As tech companies and government agencies prepare to defend against possible Russian interference in the midterm elections, the Federal Election Commission has a different response: too soon. The four commissioners on Thursday deadlocked, again, on proposals to consider new rules, for example, for foreign-influenced U.S. corporations and for politically active entities that don’t disclose their donors. “We have reason to think there are foreign actors who are looking for every single avenue to try and influence our elections,” said Commissioner Ellen Weintraub, a Democrat who offered two proposals for new regulations. Both proposals failed on partisan 2-2 votes.

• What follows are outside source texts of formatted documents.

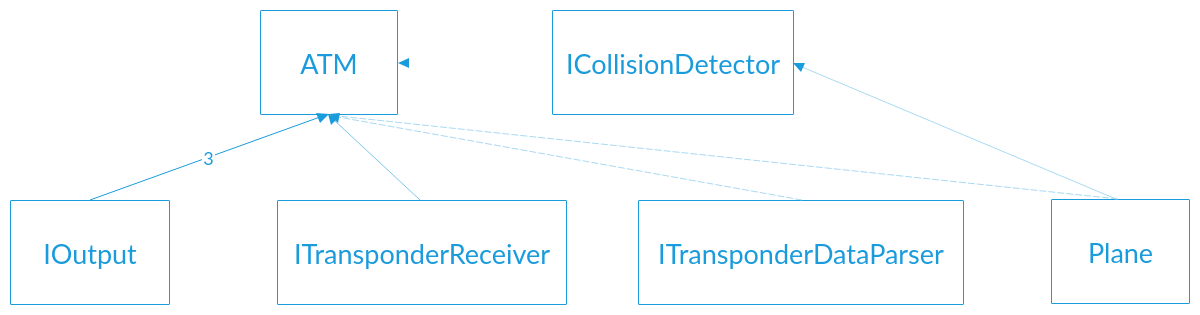
<!DOCTYPE html>
<html lang="en">
<head>
<meta charset="utf-8">
<title>ATM dependency diagram</title>
<style>
:root {
  --line: #1a9bdc;
  --line-soft: #7cc6ec;
  --line-faint: #a9daf3;
  --paper: #ffffff;
}
* { box-sizing: border-box; }
html, body { margin: 0; overflow: hidden; background: var(--paper); }
.diagram {
  position: relative;
  width: 1200px;
  height: 315px;
  overflow: hidden;
  background: var(--paper);
  color: var(--line);
  font-family: Lato, Inter, sans-serif;
}
.node {
  position: absolute;
  display: flex;
  align-items: center;
  justify-content: center;
  height: 105px;
  padding-top: 1px;
  border: 1px solid var(--line);
  border-radius: 1px;
  background: var(--paper);
  font-size: 27px;
  line-height: 1;
  white-space: nowrap;
}
.atm { left: 260px; top: 10px; width: 138px; }
.collision { left: 552px; top: 10px; width: 242px; }
.output { left: 10px; top: 200px; width: 160px; }
.receiver { left: 277px; top: 200px; width: 290px; }
.parser { left: 638px; top: 200px; width: 326px; }
.plane { left: 1051px; top: 199px; width: 139px; }
.connectors { position: absolute; left: 0; top: 0; fill: none; stroke-width: 1; }
.strong { stroke: var(--line); }
.soft { stroke: var(--line-soft); }
.faint { stroke: var(--line-faint); }
.dashed { stroke-dasharray: 7 2; }
.arrows { fill: var(--line); }
.count {
  position: absolute;
  left: 202px;
  top: 149px;
  width: 13px;
  height: 18px;
  background: var(--paper);
  font-size: 18px;
  line-height: 18px;
  text-align: center;
}
</style>
</head>
<body>
<main class="diagram">
  <div class="node atm">ATM</div>
  <div class="node collision">ICollisionDetector</div>
  <div class="node output">IOutput</div>
  <div class="node receiver">ITransponderReceiver</div>
  <div class="node parser">ITransponderDataParser</div>
  <div class="node plane">Plane</div>

  <svg class="connectors" width="1200" height="315" viewBox="0 0 1200 315" aria-hidden="true">
    <line class="strong" x1="90" y1="200" x2="320" y2="117"/>
    <line class="soft" x1="420" y1="200" x2="334" y2="120"/>
    <line class="faint dashed" x1="802" y1="200" x2="338" y2="117"/>
    <line class="faint dashed" x1="1118" y1="199" x2="338" y2="116"/>
    <line class="faint" x1="1116" y1="199" x2="802" y2="67"/>
    <g class="arrows">
      <polygon points="329,114 316,113 320,123"/>
      <polygon points="329,114 340,113 338,123"/>
      <polygon points="328,114 337,119 331,125"/>
      <polygon points="398,63 409,58 409,68"/>
      <polygon points="793,63 805,63 801,72"/>
    </g>
  </svg>

  <span class="count">3</span>
</main>
</body>
</html>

The FEC is debating the question in the shadow of several investigations of Russian election interference, which included an alleged $1.2 million-per-month campaign to place anonymous, socially divisive ads on prominent Internet platforms. Facebook is imposing new policies to eliminate anonymous advertisers. The FEC is developing rules for disclaimer labels on campaign and issue ads that appear online.
Weintraub invoked an investigation by the Senate intelligence committee to argue her own agency should do more. Committee chair Richard Burr, R-N.C., said last week, “There is no doubt that Russia undertook an unprecedented effort” in the elections. Ranking Democrat Mark Warner, R-Va., said “we have to do a better job” of protecting U.S. elections from foreign interference.